Animals don’t just do nothing.
A lion prostrated under a tree in the heat of the day isn’t doing nothing. It is resting during the hottest hours, conserving energy for when conditions are more favourable. A tortoise spending the majority of the winter in a hole or under a log might have a greatly slowed heart beat and its metabolic rate might be exceptionally low, but it is simply avoiding the harsh conditions that its surroundings are presenting it with at the time.

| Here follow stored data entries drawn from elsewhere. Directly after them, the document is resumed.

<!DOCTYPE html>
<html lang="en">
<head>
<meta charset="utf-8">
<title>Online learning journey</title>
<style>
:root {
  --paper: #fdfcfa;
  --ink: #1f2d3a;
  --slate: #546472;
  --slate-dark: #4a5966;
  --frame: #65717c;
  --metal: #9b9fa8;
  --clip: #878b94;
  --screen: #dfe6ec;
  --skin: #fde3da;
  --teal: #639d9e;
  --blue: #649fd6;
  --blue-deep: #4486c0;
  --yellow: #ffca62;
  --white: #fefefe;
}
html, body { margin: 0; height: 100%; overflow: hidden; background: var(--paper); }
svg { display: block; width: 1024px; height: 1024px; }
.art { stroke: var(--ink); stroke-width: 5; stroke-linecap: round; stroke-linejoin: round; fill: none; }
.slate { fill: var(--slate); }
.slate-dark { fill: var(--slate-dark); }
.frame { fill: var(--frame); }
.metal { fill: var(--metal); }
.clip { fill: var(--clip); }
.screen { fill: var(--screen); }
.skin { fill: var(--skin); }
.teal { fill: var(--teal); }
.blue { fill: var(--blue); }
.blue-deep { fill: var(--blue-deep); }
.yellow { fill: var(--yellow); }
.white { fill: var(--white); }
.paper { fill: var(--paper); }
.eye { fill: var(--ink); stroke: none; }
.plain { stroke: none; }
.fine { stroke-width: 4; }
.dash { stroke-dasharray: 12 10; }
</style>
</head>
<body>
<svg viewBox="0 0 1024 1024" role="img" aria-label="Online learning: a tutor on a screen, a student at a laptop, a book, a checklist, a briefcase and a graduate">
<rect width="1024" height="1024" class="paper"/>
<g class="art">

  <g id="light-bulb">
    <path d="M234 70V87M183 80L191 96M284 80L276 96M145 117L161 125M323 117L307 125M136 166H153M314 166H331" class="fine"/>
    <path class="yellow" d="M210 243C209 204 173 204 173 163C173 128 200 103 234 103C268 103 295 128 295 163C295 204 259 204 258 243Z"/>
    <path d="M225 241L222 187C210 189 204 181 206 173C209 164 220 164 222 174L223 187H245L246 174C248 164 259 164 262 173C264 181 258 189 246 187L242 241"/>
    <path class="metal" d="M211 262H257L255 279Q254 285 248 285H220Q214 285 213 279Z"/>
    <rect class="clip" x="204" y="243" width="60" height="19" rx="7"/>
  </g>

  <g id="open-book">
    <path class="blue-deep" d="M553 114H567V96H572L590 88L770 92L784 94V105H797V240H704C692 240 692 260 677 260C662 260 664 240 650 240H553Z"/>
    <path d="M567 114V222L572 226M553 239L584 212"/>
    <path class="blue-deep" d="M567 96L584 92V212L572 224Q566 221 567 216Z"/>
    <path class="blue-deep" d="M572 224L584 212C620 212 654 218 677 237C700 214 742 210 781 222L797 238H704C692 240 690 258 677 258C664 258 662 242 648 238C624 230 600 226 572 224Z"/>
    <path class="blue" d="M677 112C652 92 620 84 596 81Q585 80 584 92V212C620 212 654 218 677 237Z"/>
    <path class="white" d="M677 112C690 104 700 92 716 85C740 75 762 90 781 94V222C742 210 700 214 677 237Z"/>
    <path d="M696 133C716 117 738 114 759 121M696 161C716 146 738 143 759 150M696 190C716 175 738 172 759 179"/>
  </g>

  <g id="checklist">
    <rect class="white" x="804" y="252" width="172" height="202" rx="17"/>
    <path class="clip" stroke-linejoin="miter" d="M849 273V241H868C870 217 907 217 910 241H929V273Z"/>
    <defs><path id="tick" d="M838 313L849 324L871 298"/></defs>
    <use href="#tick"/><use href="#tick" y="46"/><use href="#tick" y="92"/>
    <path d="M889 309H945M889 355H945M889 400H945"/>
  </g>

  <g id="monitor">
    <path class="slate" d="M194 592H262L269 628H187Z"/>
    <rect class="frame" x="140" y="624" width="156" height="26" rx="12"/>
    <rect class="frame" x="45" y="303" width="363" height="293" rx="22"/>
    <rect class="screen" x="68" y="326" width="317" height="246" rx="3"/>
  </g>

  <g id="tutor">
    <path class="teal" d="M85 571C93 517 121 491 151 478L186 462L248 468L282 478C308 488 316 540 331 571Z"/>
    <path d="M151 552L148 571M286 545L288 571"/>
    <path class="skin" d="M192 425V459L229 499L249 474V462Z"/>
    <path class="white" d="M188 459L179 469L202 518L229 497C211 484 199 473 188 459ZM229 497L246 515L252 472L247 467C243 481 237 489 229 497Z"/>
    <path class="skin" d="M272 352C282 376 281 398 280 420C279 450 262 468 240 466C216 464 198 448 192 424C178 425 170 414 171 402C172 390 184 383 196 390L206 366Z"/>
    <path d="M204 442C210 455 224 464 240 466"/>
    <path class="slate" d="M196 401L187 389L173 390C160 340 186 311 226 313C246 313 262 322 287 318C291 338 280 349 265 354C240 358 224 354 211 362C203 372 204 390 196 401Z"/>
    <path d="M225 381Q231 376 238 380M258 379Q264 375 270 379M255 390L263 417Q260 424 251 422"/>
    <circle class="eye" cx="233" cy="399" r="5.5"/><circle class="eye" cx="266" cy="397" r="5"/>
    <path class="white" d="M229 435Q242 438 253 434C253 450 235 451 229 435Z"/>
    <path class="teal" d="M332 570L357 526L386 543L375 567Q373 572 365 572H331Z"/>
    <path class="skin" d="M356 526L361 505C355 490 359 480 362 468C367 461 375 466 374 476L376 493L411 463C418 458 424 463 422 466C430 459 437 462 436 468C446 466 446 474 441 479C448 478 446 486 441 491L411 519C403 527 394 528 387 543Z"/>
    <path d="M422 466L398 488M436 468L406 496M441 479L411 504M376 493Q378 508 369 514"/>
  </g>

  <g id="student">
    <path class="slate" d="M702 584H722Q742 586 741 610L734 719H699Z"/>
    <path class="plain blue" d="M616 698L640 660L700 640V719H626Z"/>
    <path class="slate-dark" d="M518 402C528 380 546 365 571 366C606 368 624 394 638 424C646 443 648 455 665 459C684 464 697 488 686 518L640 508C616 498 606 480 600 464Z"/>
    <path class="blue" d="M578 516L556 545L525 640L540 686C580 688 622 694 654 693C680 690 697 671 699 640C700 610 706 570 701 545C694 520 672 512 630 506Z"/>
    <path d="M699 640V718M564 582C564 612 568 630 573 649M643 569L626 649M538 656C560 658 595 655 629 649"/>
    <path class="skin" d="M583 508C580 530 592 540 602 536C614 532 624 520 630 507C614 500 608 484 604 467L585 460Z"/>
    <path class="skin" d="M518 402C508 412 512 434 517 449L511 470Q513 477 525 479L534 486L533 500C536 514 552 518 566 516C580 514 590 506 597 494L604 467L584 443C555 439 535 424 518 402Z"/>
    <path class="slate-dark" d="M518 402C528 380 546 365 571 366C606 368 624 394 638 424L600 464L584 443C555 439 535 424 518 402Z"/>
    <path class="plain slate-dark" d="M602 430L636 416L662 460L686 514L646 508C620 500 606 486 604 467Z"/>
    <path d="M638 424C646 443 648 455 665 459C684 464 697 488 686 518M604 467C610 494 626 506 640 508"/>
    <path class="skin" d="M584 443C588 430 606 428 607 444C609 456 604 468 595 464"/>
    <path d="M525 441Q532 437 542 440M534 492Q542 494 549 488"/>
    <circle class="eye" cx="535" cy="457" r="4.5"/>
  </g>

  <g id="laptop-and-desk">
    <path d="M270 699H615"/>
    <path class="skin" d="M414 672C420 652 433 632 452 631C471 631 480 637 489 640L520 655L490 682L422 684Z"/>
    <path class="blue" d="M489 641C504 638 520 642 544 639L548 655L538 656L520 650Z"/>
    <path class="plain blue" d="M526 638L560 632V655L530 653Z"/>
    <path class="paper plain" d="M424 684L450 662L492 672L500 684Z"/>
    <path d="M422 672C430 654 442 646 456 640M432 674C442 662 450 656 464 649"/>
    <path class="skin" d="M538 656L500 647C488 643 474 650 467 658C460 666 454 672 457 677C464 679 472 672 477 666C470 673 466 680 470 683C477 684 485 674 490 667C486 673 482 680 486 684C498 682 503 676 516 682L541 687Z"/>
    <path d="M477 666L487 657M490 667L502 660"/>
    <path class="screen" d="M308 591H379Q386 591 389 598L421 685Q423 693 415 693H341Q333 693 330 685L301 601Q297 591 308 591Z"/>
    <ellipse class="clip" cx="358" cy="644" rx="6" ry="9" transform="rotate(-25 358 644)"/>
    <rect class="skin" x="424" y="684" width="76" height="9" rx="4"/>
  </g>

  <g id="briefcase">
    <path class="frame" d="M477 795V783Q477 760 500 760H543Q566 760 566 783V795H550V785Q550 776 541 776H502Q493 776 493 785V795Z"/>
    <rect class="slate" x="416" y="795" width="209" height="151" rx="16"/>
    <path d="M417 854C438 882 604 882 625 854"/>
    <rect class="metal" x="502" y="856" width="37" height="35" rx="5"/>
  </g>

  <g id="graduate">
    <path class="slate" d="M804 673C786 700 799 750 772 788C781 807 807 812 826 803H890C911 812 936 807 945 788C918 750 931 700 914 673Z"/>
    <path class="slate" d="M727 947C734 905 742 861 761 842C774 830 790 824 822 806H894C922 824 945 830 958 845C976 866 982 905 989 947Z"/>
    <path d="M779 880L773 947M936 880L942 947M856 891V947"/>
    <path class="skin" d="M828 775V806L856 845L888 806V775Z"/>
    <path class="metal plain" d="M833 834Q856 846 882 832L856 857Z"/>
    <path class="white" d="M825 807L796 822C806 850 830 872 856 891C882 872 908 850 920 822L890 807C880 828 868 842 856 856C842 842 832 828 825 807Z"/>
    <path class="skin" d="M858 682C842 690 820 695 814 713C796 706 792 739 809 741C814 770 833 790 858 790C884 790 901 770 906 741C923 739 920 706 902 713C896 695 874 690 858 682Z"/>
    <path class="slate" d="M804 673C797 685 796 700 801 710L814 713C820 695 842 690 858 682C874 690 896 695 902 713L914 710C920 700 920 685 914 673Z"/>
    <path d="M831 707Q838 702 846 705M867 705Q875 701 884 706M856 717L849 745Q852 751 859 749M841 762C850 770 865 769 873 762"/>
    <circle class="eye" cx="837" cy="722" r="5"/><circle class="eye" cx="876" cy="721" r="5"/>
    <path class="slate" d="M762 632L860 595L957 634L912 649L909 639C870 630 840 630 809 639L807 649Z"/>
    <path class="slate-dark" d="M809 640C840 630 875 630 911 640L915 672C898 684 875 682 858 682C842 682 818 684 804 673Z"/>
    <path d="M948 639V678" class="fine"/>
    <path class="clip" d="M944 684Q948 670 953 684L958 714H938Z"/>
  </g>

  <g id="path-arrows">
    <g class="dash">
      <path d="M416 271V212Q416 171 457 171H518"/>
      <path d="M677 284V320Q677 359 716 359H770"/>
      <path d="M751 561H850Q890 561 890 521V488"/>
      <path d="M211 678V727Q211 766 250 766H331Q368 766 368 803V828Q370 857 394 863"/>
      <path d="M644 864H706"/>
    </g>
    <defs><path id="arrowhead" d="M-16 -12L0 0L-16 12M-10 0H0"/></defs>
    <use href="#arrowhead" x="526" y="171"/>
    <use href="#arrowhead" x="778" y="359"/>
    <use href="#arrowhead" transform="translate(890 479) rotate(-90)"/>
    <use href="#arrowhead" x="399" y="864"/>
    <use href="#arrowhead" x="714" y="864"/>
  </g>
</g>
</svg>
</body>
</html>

My point is simply that there is a purpose in whatever animals do. Even behaviour that we might not be able to interpret properly has some method behind it; just because we don’t understand it doesn’t mean the animal is doing something at random. I don’t know how much of a thought process there is in some of Londolozi’s inhabitants (I am speaking more about the mammals than anything else), particularly the big cats, but I think as humans we often credit them with more intelligence than they deserve. By “intelligence”, I’m talking more about the rational and cognitive kind that humans possess (at least most of them), and the mistake we make with animals is that we provide our own motives and reasoning in a situation when the animal is actually responding to cues which we are in no way able to detect or appreciate ourselves.
I’m sure many people will want to shout me down on this, given the way some lion hunts seem to be perfectly orchestrated plans, but I’m pretty sure that a combination of instinct, learned behaviour and a response to stimuli (that wild animals are far more sensitive to than we are) is what drives almost all animal behaviour, from a relatively intelligent elephant down to a tiny elephant shrew. Okay we are opening a whole new can of worms if we start looking at elephant intelligence, but that’s not really what this is about. I am simply stating that animals always have reasons for what they do.
This brings me to my next point. Which is that none of the reasons an animal does things are for our benefit as people.
We are fortunate to be observers of the beauty that the natural world has placed in front of us. Sometimes we are caretakers, sometimes we are ambassadors, but at a place like Londolozi we limit ourselves to being on the outside, looking in. The window into nature that we are privileged to be able to look through on a daily basis here should remain just that; a portal through which we view and ideally are slightly separated by.
Stories unfold, leopards come and go, cubs survive or get killed and we immerse ourselves in the fascinating saga that is the wild, but all the while the animals are going about their lives as if they were oblivious to our presence. This isn’t quite the case, as they do see, hear and smell us when we are out in their environment, but they generally pay us no attention, and they certainly don’t do anything to ingratiate themselves with us. As I mentioned in a post on the 4:4 male’s death, if we were to pack up one day and simply disappear, life for the animals would continue on as normal.
As humans the tendency is often to anthropomorphise, projecting our feelings onto the animals we observe going about their daily lives. “That leopard is arrogantly surveying his territory”, or “The cheetah posed beautifully on the log for a photo”.
Who are we to ascribe emotions to animals when frankly we don’t know what they’re feeling? Or whether they’re capable of feeling the emotions we place on them. Or if they’re even feeling anything at all!
For the majority of their lives, wild animals are governed primarily by an instinctual stimulus-response loop. Hungry? Go hunting, or eat some grass if you’re a grazer. Hear a rival lion roaring in the distance? Roar back. They have the luxury of not being bound up in a sometimes confusing thought process like we humans often are.
When a cheetah hunts, it will often climb onto a prominent feature like a termite mound or fallen tree in order to scan for prey or potential danger. Although the act of jumping up somewhere high can provide incredible photographic opportunities, the cheetah is simply behaving in a natural way, the same way it would behave if there were no photographers within a hundred kilometres. Whilst up there, it is looking around for danger, smelling for the scent of a rival, or possibly marking territory and scratching its claws on the bark. “Posing” – which implies it is doing it for our benefit – is most certainly not one of the things that it is doing.
It is all too easy to forget that despite the thrill, the joy, the excitement, and – dare I say it, entertainment – that we get from watching these animals live out their lives and interact with each other, none of this is what they are actually there for.
They are there simply to live out their lives, and we can be grateful that they allow us the privilege of bearing witness to it.